There's a viral in-your-face campaign going on right now; a triumph of charitable trolling; a symphony of schadenfreude. The story goes like this. About a year ago, the humor aggregator website Funnyjunk was attacked by webcomic The Oatmeal for ripping off Oatmeal owner Matthew Inman's material, reposting it and monetizing it without permission. Inman, in a scathing post, pointed out what he saw as Funnyjunk's bullshit which garnered an apparently misconstrued response from the owner of Funnyjunk asking that its members contact Oatmeal and bitch mightily. The tussle ended up being an embarrassment for Funnyjunk due to the Streisand Effect: essentially, the brouhaha garnered enough attention to land Oatmeal near the top of the Google results for "funnyjunk" and the bad publicity went haywire.
That all simmered down pretty quickly though; much of the offending material was removed (for the time being) and no legal action was pursued. However, earlier today a new blog post showed up on The Oatmeal's website. In brief, Funnyjunk has hired a crack litigator to go after The Oatmeal for libel, demanding $20,000 in damages for "grossly misrepresenting the current state of affairs." As the "current state of affairs" stands at something north of a hundred Oatmeal comics re-hosted on Funnyjunk, Inman was suitably incensed. In response he has stated that he's starting a fundraising drive to raise $20,000, take a picture of the money, draw a nicely insulting comic, and send the picture and comic to the owner of Funnyjunk while splitting the money equally between the American Cancer Society and the National Wildlife Federation.
What strikes me as really cool about this approach is not only does it take advantage of the grassroots power of the Internet for getting a good one in on some major douchebag, but it also manages to redirect that public outrage to two very good causes. The combination of schadenfreude earned by watching the scumbags at Funnyjunk squirm under the (now immensely increased) public scrutiny with the glee of donating to good causes make me positively giddy. It also gives me some measure of hope; where the good can be known, and a plan to promote it spread virally, mountains can be moved.
Oh, and for those interested the donations can be made here. The $20,000 mark was hit in 64 minutes, according to an update at the site. As of this writing (approximately eight or so hours after the launch), the total is just north of $71,000.

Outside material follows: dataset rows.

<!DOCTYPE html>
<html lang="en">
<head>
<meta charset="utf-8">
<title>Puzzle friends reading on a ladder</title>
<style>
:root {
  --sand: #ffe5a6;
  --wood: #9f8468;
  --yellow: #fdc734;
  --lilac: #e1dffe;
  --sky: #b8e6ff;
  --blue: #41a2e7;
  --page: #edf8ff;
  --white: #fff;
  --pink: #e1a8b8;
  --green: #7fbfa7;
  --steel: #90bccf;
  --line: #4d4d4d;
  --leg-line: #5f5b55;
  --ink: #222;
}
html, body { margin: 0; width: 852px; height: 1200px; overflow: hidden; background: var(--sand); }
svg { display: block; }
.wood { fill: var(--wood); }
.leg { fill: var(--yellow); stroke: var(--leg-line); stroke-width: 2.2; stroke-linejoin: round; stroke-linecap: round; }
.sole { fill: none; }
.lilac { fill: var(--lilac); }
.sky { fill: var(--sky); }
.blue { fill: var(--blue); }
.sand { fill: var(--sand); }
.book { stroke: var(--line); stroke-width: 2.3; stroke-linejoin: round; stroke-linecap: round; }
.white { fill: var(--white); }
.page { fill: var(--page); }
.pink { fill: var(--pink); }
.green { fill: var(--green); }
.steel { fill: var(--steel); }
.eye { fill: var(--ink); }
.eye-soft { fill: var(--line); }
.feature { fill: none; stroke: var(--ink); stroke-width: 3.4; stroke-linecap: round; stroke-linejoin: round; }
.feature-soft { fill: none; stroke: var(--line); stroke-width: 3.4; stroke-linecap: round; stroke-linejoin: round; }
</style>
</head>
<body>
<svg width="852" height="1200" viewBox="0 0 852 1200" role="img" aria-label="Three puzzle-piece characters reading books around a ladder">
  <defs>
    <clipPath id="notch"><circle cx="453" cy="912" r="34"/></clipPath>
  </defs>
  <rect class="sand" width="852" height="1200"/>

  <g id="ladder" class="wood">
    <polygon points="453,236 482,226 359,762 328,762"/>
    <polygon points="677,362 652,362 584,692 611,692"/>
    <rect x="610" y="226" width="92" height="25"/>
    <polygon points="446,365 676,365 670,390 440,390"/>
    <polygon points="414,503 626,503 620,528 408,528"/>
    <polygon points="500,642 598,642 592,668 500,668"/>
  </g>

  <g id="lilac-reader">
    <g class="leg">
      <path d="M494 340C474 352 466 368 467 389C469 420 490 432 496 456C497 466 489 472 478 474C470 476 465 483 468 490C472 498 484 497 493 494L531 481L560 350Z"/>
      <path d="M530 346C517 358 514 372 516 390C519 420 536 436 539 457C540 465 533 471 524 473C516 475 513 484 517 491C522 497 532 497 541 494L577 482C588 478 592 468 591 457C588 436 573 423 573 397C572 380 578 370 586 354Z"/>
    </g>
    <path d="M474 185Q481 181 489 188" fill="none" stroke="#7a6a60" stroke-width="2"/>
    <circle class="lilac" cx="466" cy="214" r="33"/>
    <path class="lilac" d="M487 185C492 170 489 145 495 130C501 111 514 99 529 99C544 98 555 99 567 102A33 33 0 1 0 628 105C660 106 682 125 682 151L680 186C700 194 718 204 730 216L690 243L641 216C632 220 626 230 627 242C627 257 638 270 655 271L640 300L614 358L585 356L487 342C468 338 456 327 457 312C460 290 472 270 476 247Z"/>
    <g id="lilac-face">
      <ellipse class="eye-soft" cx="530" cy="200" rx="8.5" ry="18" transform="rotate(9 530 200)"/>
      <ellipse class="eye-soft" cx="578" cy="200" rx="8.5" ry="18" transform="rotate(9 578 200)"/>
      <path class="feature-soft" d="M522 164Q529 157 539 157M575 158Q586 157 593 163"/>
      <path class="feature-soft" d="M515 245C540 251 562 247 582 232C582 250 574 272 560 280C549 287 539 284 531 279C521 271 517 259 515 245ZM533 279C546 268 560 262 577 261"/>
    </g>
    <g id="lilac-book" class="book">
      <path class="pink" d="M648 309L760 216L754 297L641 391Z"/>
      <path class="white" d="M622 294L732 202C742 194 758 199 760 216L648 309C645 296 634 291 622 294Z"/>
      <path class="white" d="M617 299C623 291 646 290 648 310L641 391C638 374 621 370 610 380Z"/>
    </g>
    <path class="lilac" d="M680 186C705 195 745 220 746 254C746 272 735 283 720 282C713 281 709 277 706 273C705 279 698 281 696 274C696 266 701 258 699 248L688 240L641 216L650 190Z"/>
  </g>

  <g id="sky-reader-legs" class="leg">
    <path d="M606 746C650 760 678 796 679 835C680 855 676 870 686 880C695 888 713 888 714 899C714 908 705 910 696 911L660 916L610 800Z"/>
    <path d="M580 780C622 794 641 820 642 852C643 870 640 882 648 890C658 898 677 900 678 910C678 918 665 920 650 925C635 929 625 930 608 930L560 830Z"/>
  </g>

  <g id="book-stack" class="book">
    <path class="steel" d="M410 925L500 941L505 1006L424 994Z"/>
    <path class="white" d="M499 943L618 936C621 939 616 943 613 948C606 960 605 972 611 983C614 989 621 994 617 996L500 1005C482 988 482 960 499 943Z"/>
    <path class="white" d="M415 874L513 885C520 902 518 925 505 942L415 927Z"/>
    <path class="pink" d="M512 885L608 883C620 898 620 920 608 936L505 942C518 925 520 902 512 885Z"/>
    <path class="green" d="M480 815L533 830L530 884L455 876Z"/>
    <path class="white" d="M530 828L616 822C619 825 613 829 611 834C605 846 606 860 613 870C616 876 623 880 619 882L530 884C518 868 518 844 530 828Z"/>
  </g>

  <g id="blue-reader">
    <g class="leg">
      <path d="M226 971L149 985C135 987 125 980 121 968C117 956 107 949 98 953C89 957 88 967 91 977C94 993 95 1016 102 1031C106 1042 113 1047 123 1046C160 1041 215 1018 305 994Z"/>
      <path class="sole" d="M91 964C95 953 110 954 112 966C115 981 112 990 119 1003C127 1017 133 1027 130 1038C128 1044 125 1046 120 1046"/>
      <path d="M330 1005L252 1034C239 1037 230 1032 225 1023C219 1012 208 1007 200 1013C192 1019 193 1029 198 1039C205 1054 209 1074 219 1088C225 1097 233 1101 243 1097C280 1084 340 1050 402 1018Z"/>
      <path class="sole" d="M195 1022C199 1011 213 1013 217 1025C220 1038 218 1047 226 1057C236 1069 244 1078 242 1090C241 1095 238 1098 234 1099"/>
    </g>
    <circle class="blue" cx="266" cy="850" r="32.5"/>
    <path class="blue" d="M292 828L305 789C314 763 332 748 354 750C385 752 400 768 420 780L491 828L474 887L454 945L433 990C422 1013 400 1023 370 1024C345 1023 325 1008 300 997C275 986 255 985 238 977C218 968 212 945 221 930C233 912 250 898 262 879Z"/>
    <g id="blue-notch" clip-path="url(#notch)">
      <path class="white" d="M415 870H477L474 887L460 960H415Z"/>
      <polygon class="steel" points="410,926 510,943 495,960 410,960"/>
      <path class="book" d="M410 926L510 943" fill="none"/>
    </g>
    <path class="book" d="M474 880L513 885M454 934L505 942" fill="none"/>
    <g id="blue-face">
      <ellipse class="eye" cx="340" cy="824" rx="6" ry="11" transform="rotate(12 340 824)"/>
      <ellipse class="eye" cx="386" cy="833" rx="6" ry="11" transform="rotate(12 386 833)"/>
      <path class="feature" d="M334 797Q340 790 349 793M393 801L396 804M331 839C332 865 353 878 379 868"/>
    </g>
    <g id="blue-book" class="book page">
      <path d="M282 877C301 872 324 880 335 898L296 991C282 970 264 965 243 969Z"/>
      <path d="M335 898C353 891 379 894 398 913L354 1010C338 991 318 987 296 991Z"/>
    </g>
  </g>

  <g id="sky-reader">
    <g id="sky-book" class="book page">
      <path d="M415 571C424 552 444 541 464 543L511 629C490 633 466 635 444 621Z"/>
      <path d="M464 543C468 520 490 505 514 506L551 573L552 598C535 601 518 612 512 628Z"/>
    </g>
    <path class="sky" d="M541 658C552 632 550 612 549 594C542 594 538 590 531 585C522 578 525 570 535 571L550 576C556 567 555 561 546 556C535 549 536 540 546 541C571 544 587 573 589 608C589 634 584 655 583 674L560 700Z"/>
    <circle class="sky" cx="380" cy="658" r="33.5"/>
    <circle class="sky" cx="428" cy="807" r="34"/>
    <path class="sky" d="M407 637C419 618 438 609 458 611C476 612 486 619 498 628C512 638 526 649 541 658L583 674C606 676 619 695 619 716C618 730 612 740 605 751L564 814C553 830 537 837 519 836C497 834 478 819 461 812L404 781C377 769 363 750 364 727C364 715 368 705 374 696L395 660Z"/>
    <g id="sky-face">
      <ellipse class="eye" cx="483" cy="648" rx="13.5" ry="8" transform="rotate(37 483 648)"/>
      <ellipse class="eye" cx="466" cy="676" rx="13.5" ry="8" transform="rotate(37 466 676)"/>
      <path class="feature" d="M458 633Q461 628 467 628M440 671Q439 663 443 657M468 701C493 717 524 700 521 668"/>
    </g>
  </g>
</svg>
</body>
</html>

Update 1, 12:20 AM EST (9 minutes after publication): total now just north of $72,000.
Update 2, 12:38 AM EST: $73,000 now. Will be marking the time of each thousand-dollar interval until such time as I go to bed.
Update 3, 12:50 AM EST: $74,000
Update 4, 1:00 AM: $75,000! Cool!
Update 5, 1:21 AM: $76,000